Born in 1984, Rudy Boyer lives in Nice, France. He has been engaged in street photography for over a few years. That time frame was enough to create the passion he now has for street photography. To Rudy, it is more than a passion; it is truly a pleasure.

I am 30 and live in Nice, in the south of France. I am responsible for a structures analysis laboratory in the building sector. I am passionate about photos but also music, I have been playing jazz guitar for ten years. Rudy Boyer

Kujaja: Describe your photographic style. How did you develop your style?
Rudy Boyer: I do not really have a particular style. I like black and white and color, even if I have a slight preference for color (right now). But it is true that I am more about the shadows and light.

Kujaja: What is the most challenging part about being a photographer?
Rudy Boyer: For my part, I think it is time. I never have enough. I always have too much to do.

Kujaja: Who inspires you other than photographers (artists, writers, music, architects, and philosophers)?
Rudy Boyer: Besides photography, I also make music and I listen to a lot. I do not know if it affects me in my photos, but we will consider that a yes. I think it is the 'set' of all that mingles in our lives.

Kujaja: Have you ever had formal training?
Rudy Boyer: No, like most street photographers, but I was fortunate to be in a family where the picture was always present. My father was also a photographer as a young man. That is more than training, it is inspiration.

Kujaja: What are your photography weaknesses?
Rudy Boyer: I do not know if it is a photographic weakness, but I have a problem with patience. I need to walk, even get bored several times in the same place. Sometimes I see the light, setting, everything is there except the action. Five minutes later, I'm already far away.

Kujaja: What is your opinion regarding film vs. digital photography.
Rudy Boyer: Film photography is more complicated and more expensive. It's almost another vision. It takes more time because we think 2 or 3 times before shooting.

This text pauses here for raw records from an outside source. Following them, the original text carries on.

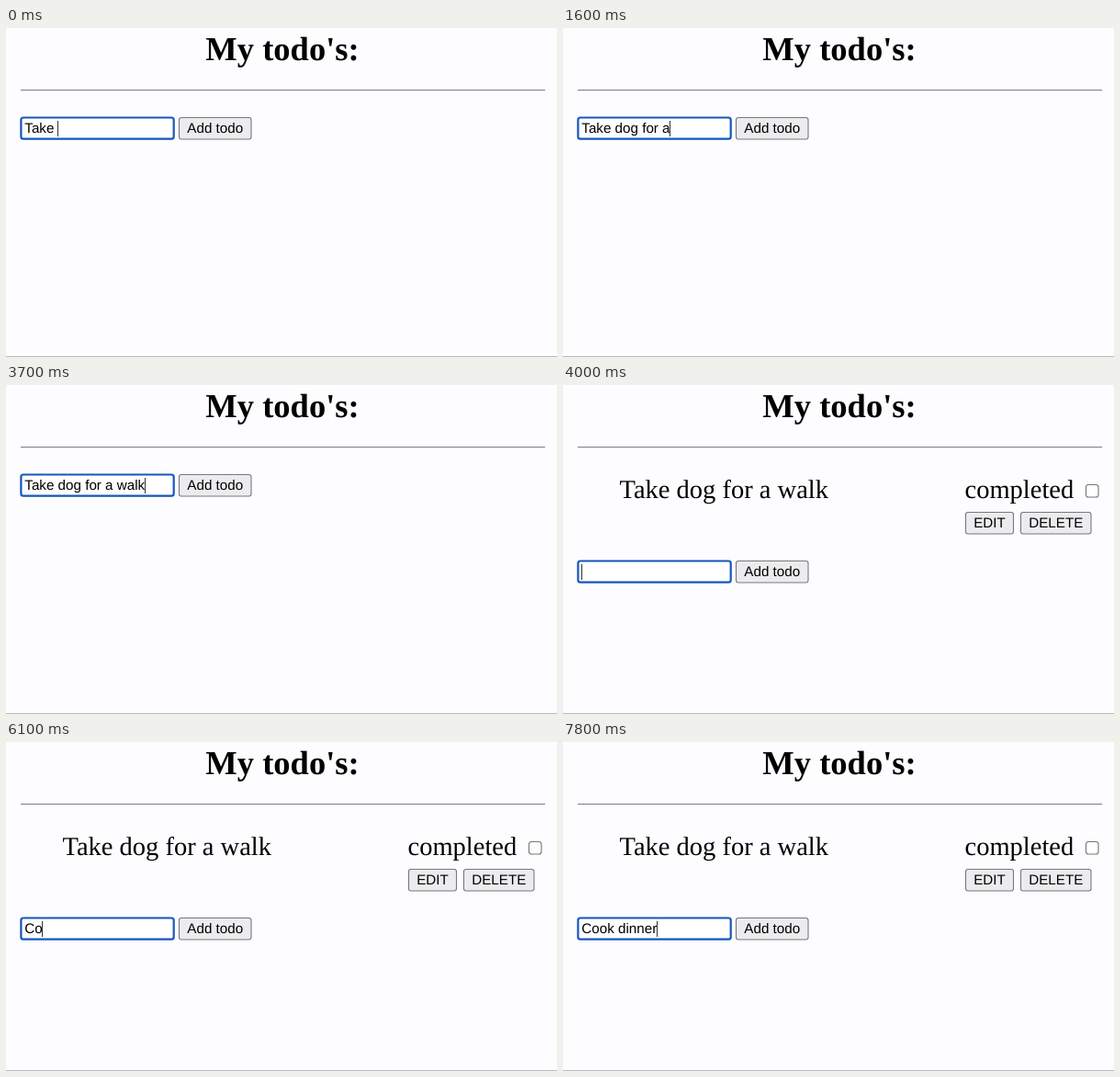
Recreate the animation shown at these times as an HTML page with a canvas. Size 600x358 px, loop 8 s.

```html
<!DOCTYPE html>
<html lang="en">
<head>
<meta charset="utf-8">
<title>Todo list</title>
<style>
  html, body { margin: 0; width: 100%; height: 100%; overflow: hidden; background: #fdfcfe; }
  canvas { display: block; }
</style>
</head>
<body>
<canvas id="stage" width="600" height="358"></canvas>
<script>
const ctx = document.getElementById('stage').getContext('2d');
const LOOP = 8000;
const SUBMIT = 4000;
const SANS = '15.2px "Liberation Sans", Arial, sans-serif';
const SERIF = '28.5px "Liberation Serif", Times, serif';
const TITLE = 'bold 36.5px "Liberation Serif", Times, serif';

// One time per typed character after the text already in the field
const first = {
  start: 'Take ',
  rest: 'dog for a walk',
  times: [100, 300, 600, 700, 1100, 1300, 1400, 1500, 1600, 1800, 2100, 2300, 2500, 2700]
};
const second = {
  start: '',
  rest: 'Cook dinner',
  times: [5800, 6100, 6200, 6400, 6700, 7000, 7100, 7400, 7500, 7600, 7800]
};
const caretOff = [[3200, 3700], [4200, 4700], [5200, 5700]];

function typed(entry, t) {
  const count = entry.times.filter(k => k <= t).length;
  return entry.start + entry.rest.slice(0, count);
}

function text(str, x, y, font, align = 'left') {
  ctx.font = font;
  ctx.textAlign = align;
  ctx.fillStyle = '#000';
  ctx.fillText(str, x, y);
}

function box(x, y, w, h, r, fill, stroke, line) {
  ctx.beginPath();
  ctx.roundRect(x, y, w, h, r);
  ctx.fillStyle = fill;
  ctx.fill();
  ctx.strokeStyle = stroke;
  ctx.lineWidth = line;
  ctx.stroke();
}

function button(label, x, y, w) {
  box(x + 0.5, y + 0.5, w - 1, 23.5, 2.5, '#ececee', '#78787a', 1.1);
  text(label, x + w / 2, y + 17.2, SANS, 'center');
}

function form(value, y, showCaret) {
  box(16.4, y + 0.5, 166.3, 23.2, 2.5, '#fff', '#1456bd', 2.2);
  text(value, 20.3, y + 17.2, SANS);
  if (showCaret) {
    const x = Math.floor(20.3 + ctx.measureText(value).width);
    ctx.fillStyle = '#333';
    ctx.fillRect(x, y + 4, 1, 17);
  }
  button('Add todo', 188, y, 79.5);
}

function todo(label) {
  text(label, 61.5, 123, SERIF);
  text('completed', 437.5, 123, SERIF);
  box(569.5, 108.5, 13.5, 13.5, 2.8, '#fff', '#767678', 1.1);
  button('EDIT', 438, 138, 53);
  button('DELETE', 498, 138, 77.5);
}

function draw(t) {
  ctx.fillStyle = '#fdfcfe';
  ctx.fillRect(0, 0, 600, 358);
  ctx.fillStyle = '#b9b9bb';
  ctx.fillRect(0, 357, 600, 1);

  text("My todo's:", 301, 35, TITLE, 'center');
  ctx.fillStyle = '#88878a';
  ctx.fillRect(16, 67, 571, 1.2);

  const caret = !caretOff.some(([a, b]) => t >= a && t < b);
  if (t < SUBMIT) {
    form(typed(first, t), 97, caret);
  } else {
    todo(first.start + first.rest);
    form(typed(second, t), 191, caret);
  }
}

ctx.textRendering = 'geometricPrecision';
const begin = performance.now();
function frame() {
  draw((performance.now() - begin) % LOOP);
  requestAnimationFrame(frame);
}
frame();
</script>
</body>
</html>
```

Kujaja: Locations and weather conditions seem to be a crucial aspect to a successful picture. How do you handle these unpredictable factors?
Rudy Boyer: Yes indeed, it is quite crucial. So precisely, we must take advantage. Personally, I live in in place where it is often sunny, and I'm pretty glad to see the arrival of rain for one or two days. I never miss an opportunity to get out to take pictures. The places are never the same, the colors change, the shadows disappear.

Kujaja: When you are out shooting—how much of it is instinctual versus planned?
Rudy Boyer: Everything depends on what you are calling the plan. Sometimes things go very fast, and I would say it is a mixture of instinct and planning.

Kujaja: What are some tips/advice you would give to yourself if you started street photography all over again?
Rudy Boyer: A few simple technical pieces of advice and, above all, do not be afraid to feel like a photographer.

Kujaja: What advice can you offer for those who want to get into photography but maybe can’t afford equipment?
Rudy Boyer: Now, a simple smartphone has a camera integrated, and everyone has a cell phone. The equipment is only a drop of water. The most important thing is the eye; build a frame, an intense scene, the only goal being to capture the moment. Many street photographer are using smartphones.

Kujaja: Thank you for this interview Rudy.

Rudy Boyer at World-Street Photography (click)